Texting and driving is an epidemic. Today my niece Christina, a senior at Newtown High School in Newtown, CT, sent her family a short video she produced about the perils of distracted driving. Her compelling video caused me to self-evaluate.
I constantly remind my three children not to use their phones while operating a vehicle. I persistently remind them about the dangers and costs of doing so, yet I am loathe to admit that I often find myself in the corner of “Do as I say, not as I do.” As a responsible adult and parent, I should know better. As an attorney, I really should know better, since I have seen the devastating results of texting and driving from both sides. Our firm has represented families who’ve lost loved ones in car accidents triggered by texting while driving or other similar distractions, as well as defendants charged with causing an accident. It’s always tragic for all involved.
Some alarming stats include:
- Teens have the highest crash rate of any group in the U.S., and almost 60% of those crashes involve distracted driving (American Auto Association [AAA] Foundation for Traffic Safety)
- While 94% of teen drivers acknowledge the dangers of texting and driving, 35% admitted to doing it anyway. (Shocking Statistics That Will Make You Think Twice About Grabbing Your Phone)
- Overall, nine Americans perish each day in accidents that involved distracted driving – using a cellphone, texting, or eating (10 Statistics That Capture The Dangers of Texting and Driving, Huffington Post)
I, too, understand the dangers, but too many times I reach for my phone. I rationalize that there are no cars around me and I might miss something important. But all that’s in the past because as Christina tells us in her video, all messages can wait, and no message is that important.

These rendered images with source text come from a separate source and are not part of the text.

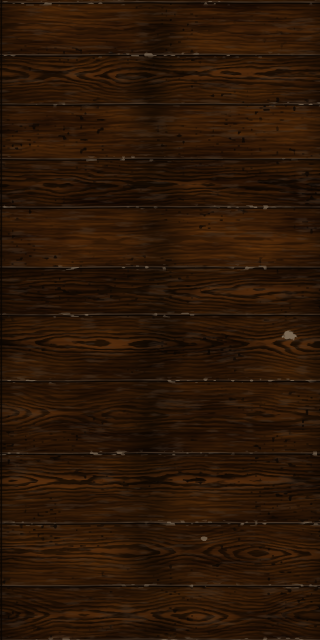
A WebGL 2 fragment shader for this texture:

```glsl
#version 300 es
precision highp float;
// Dark, worn floorboards: eleven full boards stacked up the canvas, plus a sliver on top.
// Growth rings are contours of a wandering distance from each board's heart line;
// stretched noise adds fibres and stains, and noise thresholds add pits and chipped seams.

uniform vec2 u_resolution;
out vec4 fragColor;

// Lengths are in canvas widths; the canvas is one wide and two high.
const int BOARDS = 12;
const float SEAM[BOARDS] = float[](0.0, 0.169, 0.365, 0.583, 0.810, 1.016,
                                   1.164, 1.352, 1.503, 1.674, 1.828, 1.992);
const float HEART[BOARDS] = float[](0.073, 0.273, 0.495, 0.703, 0.927, 1.091,
                                    1.25, 1.427, 1.58, 1.766, 1.91, 2.0);
const float FIGURE[BOARDS] = float[](0.8, 0.75, 1.0, 0.65, 0.95, 0.85,
                                     0.15, 1.0, 0.15, 0.8, 0.25, 0.1);
const float TONE[BOARDS] = float[](0.98, 1.0, 0.96, 0.96, 0.96, 0.96,
                                   1.14, 1.02, 1.12, 1.0, 1.1, 1.0);

const vec3 SOOT  = vec3(0.035, 0.018, 0.008);
const vec3 DARK  = vec3(0.115, 0.05, 0.012);
const vec3 BROWN = vec3(0.25, 0.128, 0.028);
const vec3 AMBER = vec3(0.37, 0.195, 0.06);
const vec3 DUST  = vec3(0.27, 0.20, 0.14);
const vec3 CHIP  = vec3(0.47, 0.40, 0.32);

const float RING_DENSITY = 90.0;
const float SEAM_WIDTH = 0.0038;
const float STAIN_X = 0.48;
const vec2 BIG_CHIP = vec2(0.906, 0.953);
const vec2 SMALL_CHIP = vec2(0.638, 0.316);

float hash(vec2 p) {
    return fract(sin(dot(p, vec2(127.1, 311.7))) * 43758.5453);
}

float noise(vec2 p) {
    vec2 i = floor(p), f = fract(p);
    f = f * f * (3.0 - 2.0 * f);
    return mix(mix(hash(i), hash(i + vec2(1, 0)), f.x),
               mix(hash(i + vec2(0, 1)), hash(i + vec2(1, 1)), f.x), f.y);
}

float fbm(vec2 p) {
    float sum = 0.0, amp = 0.53;
    for (int i = 0; i < 4; i++) {
        sum += amp * noise(p);
        p = p * 2.03 + 17.3;
        amp *= 0.5;
    }
    return sum;
}

// Board colour with fibres and arched growth rings.
vec3 wood(vec2 p, int board) {
    float seed = float(board) * 13.7;
    float figure = FIGURE[board];
    vec2 q = p + vec2(seed, 0.0);
    float v = p.y - HEART[board] + 0.016 * (noise(vec2(p.x * 3.0, seed)) - 0.5);

    float wander = 5.5 * figure * noise(vec2(p.x * 5.0, seed + 5.0));
    float warp = 1.7 * fbm(q * vec2(11.0, 36.0));
    float ring = fract(RING_DENSITY * sqrt(v * v + 0.00012) - wander + warp);
    float late = smoothstep(0.3, 0.65, ring) * (1.0 - smoothstep(0.88, 1.0, ring));
    float core = exp(-v * v / 0.0007) * figure;

    float fibre = fbm(q * vec2(8.0, 130.0));
    float thread = noise(q * vec2(28.0, 250.0)) - 0.5;
    float cloud = fbm(q * vec2(3.5, 13.0));
    float shade = 0.62 + 1.3 * (fibre - 0.5) + 1.4 * (cloud - 0.5) + 0.35 * thread;
    vec3 color = mix(DARK, BROWN, clamp(shade, -0.3, 1.5));
    color = mix(color, AMBER, core * (1.0 - late) * smoothstep(0.3, 0.6, cloud) * 0.7);
    color *= 1.0 - late * (0.15 + 0.4 * figure * exp(-v * v / 0.004));
    return color * TONE[board];
}

// Irregular flake where the finish has broken away.
float flake(vec2 p, vec2 center, float radius) {
    float d = length((p - center) * vec2(0.85, 1.0));
    d += radius * 1.3 * (fbm(p * 75.0) - 0.5);
    return 1.0 - smoothstep(radius * 0.85, radius * 1.1, d);
}

vec3 floorboards(vec2 p) {
    // Find the board and the signed distance to its nearest seam.
    float y = p.y + 0.003 * (noise(vec2(p.x * 9.0, 4.0)) - 0.5);
    int board = 0;
    float d = 1.0;
    for (int i = 0; i < BOARDS; i++) {
        if (y > SEAM[i]) board = i;
        if (abs(y - SEAM[i]) < abs(d)) d = y - SEAM[i];
    }
    vec3 color = wood(p, board);

    // Patchy stain down the middle and grime along the sides and seams.
    float drift = 0.05 * (noise(vec2(p.y * 7.0, 2.0)) - 0.5);
    float smoke = exp(-pow((p.x - STAIN_X + drift) / 0.07, 2.0));
    smoke *= 0.05 + 0.55 * fbm(p * vec2(6.0, 8.0));
    float side = 0.3 * exp(-p.x / 0.04) + 0.25 * exp(-(1.0 - p.x) / 0.04);
    color *= (1.0 - smoke) * (1.0 - side) * (1.0 - 0.25 * exp(-abs(d) / 0.01));

    // Dusty scuffs and dark pits.
    float scuff = smoothstep(0.54, 0.78, fbm(p * vec2(18.0, 95.0) + 40.0));
    color = mix(color, DUST, scuff * 0.4);
    float pit = smoothstep(0.78, 0.9, noise(p * vec2(75.0, 160.0)));
    color = mix(color, SOOT, pit * 0.8 * smoothstep(0.46, 0.66, fbm(p * vec2(7.0, 12.0) + 9.0)));

    // Open seam, dusty lip and pale splinters beside it.
    float gap = 1.0 - smoothstep(0.3, 1.0, abs(d + 0.002) / SEAM_WIDTH);
    color = mix(color, SOOT, gap * 0.9);
    float lip = 1.0 - smoothstep(0.001, 0.0032, abs(d - 0.0015));
    color = mix(color, DUST, lip * (0.4 + 0.6 * noise(vec2(p.x * 30.0, float(board)))));
    float splinter = smoothstep(0.68, 0.8, noise(p * vec2(70.0, 190.0) + 3.0));
    splinter *= exp(-d * d / 0.00005) * smoothstep(0.3, 0.55, noise(p * vec2(9.0, 6.0) + 21.0));
    color = mix(color, CHIP, splinter * 0.8);

    // Dark joint at the left end, then the two flakes.
    float joint = 1.0 - smoothstep(0.001, 0.004, abs(p.x - 0.004));
    color = mix(color, SOOT, joint * 0.8);
    color = mix(color, CHIP, flake(p, BIG_CHIP, 0.016));
    return mix(color, CHIP, 0.8 * flake(p, SMALL_CHIP, 0.007));
}

void main() {
    // Average four samples per pixel to smooth the edges.
    vec3 sum = vec3(0.0);
    for (int i = 0; i < 4; i++) {
        vec2 offset = vec2(i % 2, i / 2) * 0.5 - 0.25;
        sum += floorboards((gl_FragCoord.xy + offset) / u_resolution * vec2(1.0, 2.0));
    }
    fragColor = vec4(sum * 0.25, 1.0);
}
```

Christina is an honor student who will attend college next year and hopes to make film study part of her future. Importantly, she took time today to write and produce a short video to warn us and to help us understand something that we all should know. Don’t text and drive! Thank you, Christina; you have taken the time to care about your fellow students, friends, and family.